WHAT TO WORK ON> Copy out every line of the listing in which "iResolution" appears.
--- START ---
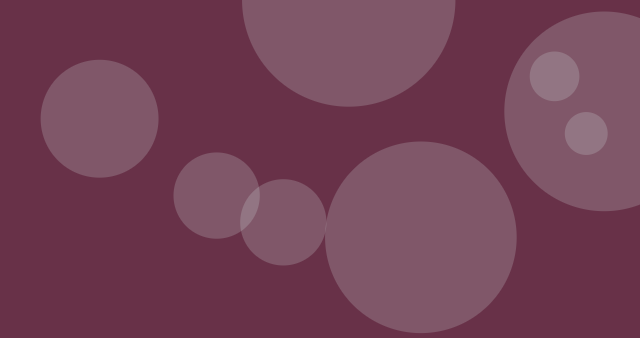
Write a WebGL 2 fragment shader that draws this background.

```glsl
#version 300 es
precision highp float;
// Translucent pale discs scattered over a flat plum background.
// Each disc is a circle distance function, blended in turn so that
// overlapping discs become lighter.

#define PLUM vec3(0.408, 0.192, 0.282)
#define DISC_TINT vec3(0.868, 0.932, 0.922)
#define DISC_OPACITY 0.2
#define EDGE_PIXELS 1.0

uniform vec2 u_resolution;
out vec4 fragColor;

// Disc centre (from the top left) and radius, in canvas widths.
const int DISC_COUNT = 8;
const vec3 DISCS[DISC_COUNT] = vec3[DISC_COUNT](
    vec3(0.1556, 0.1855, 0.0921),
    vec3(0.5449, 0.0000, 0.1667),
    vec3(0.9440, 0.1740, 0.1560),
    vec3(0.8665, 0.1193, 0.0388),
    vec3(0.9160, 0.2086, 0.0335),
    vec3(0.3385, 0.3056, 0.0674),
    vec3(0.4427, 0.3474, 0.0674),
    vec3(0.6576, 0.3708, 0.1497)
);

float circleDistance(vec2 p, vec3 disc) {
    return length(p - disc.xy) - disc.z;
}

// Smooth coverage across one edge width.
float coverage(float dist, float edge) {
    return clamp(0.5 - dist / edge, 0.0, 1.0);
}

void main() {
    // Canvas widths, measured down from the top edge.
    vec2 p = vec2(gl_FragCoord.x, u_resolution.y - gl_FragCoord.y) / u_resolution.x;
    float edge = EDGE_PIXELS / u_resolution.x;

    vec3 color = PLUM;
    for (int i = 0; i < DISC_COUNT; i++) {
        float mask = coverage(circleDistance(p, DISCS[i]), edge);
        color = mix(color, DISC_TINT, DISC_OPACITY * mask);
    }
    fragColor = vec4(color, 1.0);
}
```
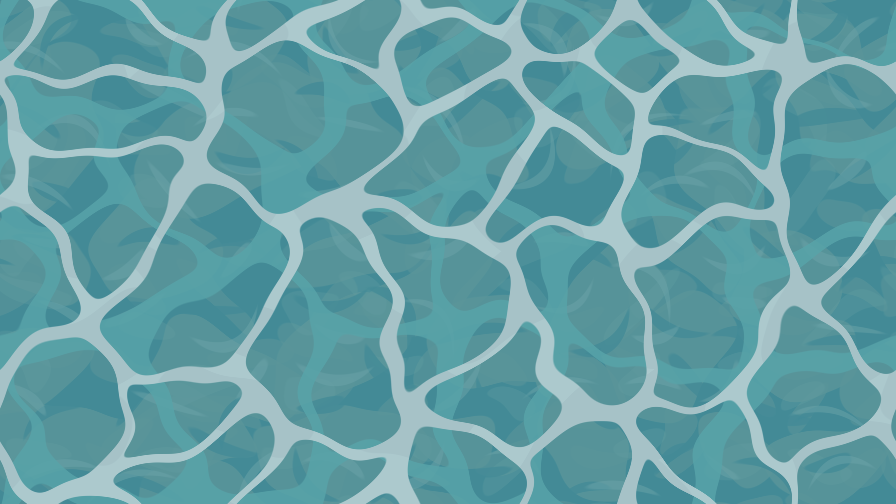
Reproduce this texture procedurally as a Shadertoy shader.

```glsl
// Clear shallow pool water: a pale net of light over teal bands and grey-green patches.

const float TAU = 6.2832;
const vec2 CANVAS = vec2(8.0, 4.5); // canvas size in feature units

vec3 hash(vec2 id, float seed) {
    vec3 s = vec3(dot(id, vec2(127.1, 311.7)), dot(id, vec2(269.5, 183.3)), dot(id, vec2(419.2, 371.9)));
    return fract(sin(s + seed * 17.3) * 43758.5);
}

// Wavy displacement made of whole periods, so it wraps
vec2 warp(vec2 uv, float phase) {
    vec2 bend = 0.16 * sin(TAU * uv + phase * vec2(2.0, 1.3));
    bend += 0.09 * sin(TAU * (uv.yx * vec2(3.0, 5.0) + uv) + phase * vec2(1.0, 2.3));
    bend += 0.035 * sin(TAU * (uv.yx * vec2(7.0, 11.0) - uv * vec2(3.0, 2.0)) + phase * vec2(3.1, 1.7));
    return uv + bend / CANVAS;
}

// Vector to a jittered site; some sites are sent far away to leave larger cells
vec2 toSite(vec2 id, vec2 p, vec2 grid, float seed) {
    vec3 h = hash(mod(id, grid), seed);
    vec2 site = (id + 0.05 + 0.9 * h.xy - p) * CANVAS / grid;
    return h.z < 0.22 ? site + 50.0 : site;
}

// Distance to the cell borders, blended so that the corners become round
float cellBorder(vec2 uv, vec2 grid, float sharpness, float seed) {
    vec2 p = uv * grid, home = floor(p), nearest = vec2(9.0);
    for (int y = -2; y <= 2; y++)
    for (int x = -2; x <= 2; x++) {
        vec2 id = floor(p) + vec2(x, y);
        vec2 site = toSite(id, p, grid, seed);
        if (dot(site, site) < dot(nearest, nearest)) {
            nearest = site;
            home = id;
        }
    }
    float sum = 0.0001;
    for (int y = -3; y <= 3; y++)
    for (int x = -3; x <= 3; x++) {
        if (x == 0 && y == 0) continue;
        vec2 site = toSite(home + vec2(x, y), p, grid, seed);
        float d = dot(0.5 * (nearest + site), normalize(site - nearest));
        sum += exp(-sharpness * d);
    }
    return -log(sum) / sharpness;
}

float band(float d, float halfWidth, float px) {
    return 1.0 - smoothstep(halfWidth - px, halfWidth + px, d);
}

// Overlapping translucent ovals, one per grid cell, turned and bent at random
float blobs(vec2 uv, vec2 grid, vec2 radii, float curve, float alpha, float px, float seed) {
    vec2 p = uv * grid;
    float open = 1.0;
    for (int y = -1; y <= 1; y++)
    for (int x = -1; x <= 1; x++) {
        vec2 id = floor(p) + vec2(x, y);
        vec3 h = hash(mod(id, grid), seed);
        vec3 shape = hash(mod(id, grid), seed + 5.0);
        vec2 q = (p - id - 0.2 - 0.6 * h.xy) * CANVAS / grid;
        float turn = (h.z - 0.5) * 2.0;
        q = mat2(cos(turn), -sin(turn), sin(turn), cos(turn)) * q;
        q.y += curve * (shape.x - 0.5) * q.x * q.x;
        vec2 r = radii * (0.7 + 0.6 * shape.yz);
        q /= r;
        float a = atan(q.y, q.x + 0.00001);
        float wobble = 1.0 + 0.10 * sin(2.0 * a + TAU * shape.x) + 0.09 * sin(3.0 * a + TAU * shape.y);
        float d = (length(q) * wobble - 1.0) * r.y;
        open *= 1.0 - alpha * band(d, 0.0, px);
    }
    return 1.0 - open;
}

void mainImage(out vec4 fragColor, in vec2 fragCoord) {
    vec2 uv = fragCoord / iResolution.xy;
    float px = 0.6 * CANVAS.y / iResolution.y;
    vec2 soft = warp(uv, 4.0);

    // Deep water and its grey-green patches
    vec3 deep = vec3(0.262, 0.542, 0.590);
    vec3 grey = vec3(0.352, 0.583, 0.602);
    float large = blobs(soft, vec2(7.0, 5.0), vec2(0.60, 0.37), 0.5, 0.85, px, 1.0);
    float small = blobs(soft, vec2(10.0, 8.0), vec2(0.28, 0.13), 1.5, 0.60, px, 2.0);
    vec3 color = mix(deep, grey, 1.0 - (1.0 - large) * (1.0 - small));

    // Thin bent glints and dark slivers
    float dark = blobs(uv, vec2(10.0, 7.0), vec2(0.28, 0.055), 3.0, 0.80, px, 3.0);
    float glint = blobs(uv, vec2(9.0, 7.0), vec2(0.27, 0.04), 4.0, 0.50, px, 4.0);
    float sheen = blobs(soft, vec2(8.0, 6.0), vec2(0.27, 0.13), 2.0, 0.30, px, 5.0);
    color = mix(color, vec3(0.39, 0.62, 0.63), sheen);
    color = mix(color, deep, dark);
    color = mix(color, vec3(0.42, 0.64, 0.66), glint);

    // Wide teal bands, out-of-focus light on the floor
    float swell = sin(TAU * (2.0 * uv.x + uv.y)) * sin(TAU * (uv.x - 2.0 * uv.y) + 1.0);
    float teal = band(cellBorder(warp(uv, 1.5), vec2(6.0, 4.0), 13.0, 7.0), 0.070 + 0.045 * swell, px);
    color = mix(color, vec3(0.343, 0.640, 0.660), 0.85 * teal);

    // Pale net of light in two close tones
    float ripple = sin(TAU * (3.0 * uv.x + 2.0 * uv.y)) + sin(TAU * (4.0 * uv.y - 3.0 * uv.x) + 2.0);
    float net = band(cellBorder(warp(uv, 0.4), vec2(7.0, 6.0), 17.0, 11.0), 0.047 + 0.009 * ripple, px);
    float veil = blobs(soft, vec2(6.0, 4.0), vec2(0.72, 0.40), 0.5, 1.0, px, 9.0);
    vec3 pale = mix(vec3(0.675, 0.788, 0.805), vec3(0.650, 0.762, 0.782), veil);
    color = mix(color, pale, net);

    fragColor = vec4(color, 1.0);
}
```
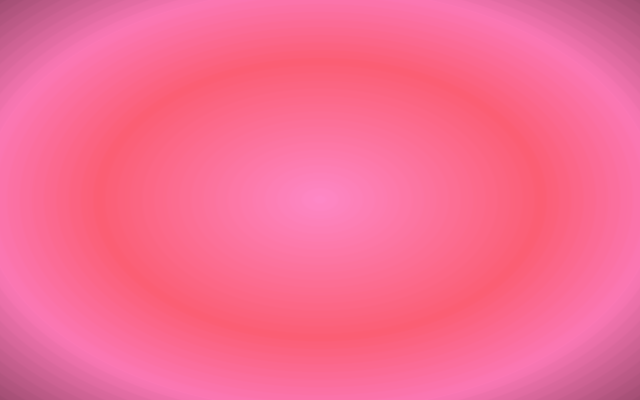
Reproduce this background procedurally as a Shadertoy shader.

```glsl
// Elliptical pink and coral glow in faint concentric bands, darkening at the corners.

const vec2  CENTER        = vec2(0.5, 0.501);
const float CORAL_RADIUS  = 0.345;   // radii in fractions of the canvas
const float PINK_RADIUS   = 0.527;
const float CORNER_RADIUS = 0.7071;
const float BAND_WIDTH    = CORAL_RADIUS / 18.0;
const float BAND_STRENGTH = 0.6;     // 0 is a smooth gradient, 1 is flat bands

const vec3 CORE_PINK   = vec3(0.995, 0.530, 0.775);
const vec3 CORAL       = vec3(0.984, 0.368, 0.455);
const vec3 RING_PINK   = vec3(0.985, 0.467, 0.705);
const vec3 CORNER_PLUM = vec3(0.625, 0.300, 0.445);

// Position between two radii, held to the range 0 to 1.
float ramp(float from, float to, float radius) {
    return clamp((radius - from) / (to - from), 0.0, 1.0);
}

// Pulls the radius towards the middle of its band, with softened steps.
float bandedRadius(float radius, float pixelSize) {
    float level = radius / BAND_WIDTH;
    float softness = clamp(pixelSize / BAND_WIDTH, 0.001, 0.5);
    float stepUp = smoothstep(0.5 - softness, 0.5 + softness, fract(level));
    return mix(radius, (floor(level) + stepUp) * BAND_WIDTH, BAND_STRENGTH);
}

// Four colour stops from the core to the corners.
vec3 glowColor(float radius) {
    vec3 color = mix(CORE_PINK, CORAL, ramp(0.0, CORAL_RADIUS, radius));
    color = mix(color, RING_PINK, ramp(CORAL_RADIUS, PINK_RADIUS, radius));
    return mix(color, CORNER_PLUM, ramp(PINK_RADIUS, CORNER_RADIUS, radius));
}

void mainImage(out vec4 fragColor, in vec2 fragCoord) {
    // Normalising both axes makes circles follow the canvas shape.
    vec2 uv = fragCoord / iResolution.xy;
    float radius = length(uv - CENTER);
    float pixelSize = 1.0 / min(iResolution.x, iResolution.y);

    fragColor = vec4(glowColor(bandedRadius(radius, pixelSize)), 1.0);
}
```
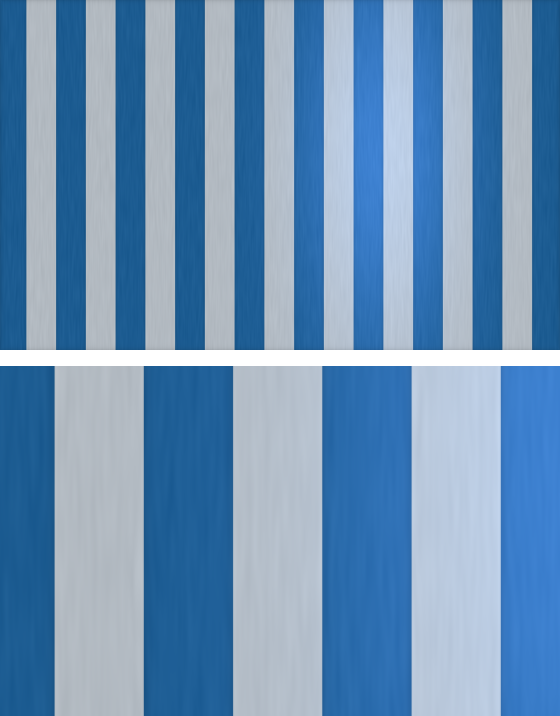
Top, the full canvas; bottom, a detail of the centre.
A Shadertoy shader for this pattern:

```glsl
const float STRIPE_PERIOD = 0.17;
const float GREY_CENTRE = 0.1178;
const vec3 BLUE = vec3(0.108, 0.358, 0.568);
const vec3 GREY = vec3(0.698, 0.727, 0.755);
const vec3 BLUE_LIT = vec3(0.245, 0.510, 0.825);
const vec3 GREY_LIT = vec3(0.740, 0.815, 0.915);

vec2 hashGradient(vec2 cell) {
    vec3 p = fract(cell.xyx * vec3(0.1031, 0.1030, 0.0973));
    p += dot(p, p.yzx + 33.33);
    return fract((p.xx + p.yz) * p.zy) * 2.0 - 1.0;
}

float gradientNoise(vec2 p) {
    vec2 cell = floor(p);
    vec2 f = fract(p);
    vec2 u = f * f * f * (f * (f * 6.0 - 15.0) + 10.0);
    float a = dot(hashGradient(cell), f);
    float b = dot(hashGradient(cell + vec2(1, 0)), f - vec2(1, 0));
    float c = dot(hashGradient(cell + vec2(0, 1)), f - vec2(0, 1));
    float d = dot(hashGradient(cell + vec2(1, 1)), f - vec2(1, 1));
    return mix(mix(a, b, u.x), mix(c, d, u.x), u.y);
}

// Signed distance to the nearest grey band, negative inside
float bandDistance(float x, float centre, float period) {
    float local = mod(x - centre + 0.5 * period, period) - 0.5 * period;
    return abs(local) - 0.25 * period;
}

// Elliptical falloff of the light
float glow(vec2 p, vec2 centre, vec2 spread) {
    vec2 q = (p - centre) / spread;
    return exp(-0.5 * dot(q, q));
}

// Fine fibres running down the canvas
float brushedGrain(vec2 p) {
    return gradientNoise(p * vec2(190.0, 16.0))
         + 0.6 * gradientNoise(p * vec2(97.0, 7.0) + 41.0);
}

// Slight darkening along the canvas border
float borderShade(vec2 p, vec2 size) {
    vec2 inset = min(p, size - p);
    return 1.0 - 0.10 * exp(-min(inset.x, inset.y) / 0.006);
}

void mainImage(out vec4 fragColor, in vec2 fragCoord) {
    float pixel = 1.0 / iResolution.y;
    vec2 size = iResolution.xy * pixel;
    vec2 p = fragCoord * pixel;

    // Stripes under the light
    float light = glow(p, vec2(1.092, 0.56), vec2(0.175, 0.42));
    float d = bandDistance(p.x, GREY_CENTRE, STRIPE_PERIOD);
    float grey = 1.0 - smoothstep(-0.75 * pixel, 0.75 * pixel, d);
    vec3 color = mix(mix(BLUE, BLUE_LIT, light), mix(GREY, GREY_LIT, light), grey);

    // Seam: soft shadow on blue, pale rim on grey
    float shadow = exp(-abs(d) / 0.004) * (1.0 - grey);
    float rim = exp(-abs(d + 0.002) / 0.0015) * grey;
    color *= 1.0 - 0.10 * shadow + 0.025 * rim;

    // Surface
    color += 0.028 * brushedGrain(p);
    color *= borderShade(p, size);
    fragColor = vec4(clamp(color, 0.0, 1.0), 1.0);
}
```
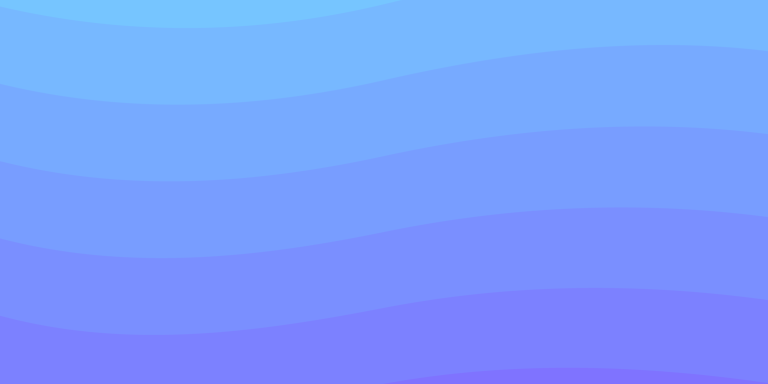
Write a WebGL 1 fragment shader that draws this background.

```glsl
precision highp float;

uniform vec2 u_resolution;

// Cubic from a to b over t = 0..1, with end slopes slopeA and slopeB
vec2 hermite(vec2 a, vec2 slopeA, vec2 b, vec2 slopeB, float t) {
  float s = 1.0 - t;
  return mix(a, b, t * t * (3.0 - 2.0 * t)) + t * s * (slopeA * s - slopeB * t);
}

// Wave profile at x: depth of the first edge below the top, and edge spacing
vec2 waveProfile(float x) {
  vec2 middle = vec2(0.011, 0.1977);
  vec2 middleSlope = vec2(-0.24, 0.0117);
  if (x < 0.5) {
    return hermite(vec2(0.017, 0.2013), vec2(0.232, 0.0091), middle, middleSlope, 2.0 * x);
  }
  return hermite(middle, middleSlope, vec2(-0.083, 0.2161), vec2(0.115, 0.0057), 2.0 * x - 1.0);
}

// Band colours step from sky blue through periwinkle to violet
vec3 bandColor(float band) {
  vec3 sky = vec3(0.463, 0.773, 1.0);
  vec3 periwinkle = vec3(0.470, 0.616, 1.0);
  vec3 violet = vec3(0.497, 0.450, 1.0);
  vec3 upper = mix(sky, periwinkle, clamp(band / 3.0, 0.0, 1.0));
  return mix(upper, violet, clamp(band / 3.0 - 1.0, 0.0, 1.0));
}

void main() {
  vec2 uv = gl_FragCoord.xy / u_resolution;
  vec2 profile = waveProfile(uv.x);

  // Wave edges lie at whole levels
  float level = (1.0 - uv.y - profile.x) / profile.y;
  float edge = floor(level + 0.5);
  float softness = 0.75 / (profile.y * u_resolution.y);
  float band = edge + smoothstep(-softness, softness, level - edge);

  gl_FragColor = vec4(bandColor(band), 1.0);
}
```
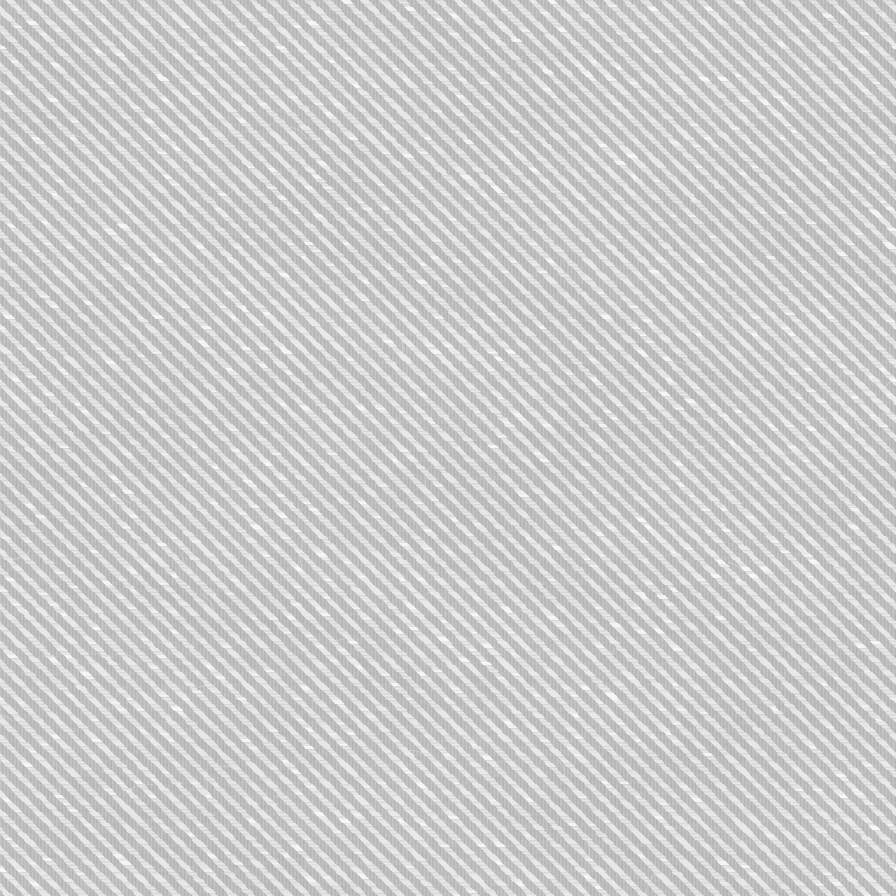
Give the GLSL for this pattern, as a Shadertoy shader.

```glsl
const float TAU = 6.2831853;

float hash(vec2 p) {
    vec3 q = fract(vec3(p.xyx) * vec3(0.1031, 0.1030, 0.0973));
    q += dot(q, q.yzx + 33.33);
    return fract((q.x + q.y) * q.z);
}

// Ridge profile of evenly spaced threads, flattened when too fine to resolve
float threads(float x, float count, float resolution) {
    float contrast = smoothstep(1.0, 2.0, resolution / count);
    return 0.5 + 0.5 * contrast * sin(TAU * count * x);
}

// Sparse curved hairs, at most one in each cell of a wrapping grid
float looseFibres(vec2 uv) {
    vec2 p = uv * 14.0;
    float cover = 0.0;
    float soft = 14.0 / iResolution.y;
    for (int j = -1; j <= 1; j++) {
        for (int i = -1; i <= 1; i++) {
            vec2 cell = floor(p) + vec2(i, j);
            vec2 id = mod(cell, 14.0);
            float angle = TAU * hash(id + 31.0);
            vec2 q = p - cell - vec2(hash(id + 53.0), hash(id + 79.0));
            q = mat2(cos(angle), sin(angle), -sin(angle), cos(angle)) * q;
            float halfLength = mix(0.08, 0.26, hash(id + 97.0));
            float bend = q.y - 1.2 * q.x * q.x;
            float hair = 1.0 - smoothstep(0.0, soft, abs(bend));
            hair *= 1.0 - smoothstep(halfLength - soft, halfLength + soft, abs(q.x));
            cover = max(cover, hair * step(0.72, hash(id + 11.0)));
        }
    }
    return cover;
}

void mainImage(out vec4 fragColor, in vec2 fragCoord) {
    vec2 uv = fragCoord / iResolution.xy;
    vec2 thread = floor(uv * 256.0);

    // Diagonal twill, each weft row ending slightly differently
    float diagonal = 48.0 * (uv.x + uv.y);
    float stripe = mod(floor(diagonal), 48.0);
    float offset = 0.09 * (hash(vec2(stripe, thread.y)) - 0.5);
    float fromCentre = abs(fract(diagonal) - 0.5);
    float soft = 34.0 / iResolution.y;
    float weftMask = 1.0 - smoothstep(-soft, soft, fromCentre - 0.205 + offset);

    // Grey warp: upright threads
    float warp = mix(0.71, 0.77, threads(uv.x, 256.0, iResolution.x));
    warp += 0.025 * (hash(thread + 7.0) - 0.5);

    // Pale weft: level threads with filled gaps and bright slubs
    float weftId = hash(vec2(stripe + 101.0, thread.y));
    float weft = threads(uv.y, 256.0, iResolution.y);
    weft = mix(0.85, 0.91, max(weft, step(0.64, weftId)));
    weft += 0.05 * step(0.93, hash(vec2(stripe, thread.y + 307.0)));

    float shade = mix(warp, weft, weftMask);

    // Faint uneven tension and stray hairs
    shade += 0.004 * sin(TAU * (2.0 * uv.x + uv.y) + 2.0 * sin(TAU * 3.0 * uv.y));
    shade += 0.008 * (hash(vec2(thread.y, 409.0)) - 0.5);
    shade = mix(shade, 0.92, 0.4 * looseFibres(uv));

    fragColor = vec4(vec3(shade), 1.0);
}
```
--- END ---
FINISHED EXERCISE>
    vec2 uv = fragCoord / iResolution.xy;
    float px = 0.6 * CANVAS.y / iResolution.y;
    vec2 uv = fragCoord / iResolution.xy;
    float pixelSize = 1.0 / min(iResolution.x, iResolution.y);
    float pixel = 1.0 / iResolution.y;
    vec2 size = iResolution.xy * pixel;
    float soft = 14.0 / iResolution.y;
    vec2 uv = fragCoord / iResolution.xy;
    float soft = 34.0 / iResolution.y;
    float warp = mix(0.71, 0.77, threads(uv.x, 256.0, iResolution.x));
    float weft = threads(uv.y, 256.0, iResolution.y);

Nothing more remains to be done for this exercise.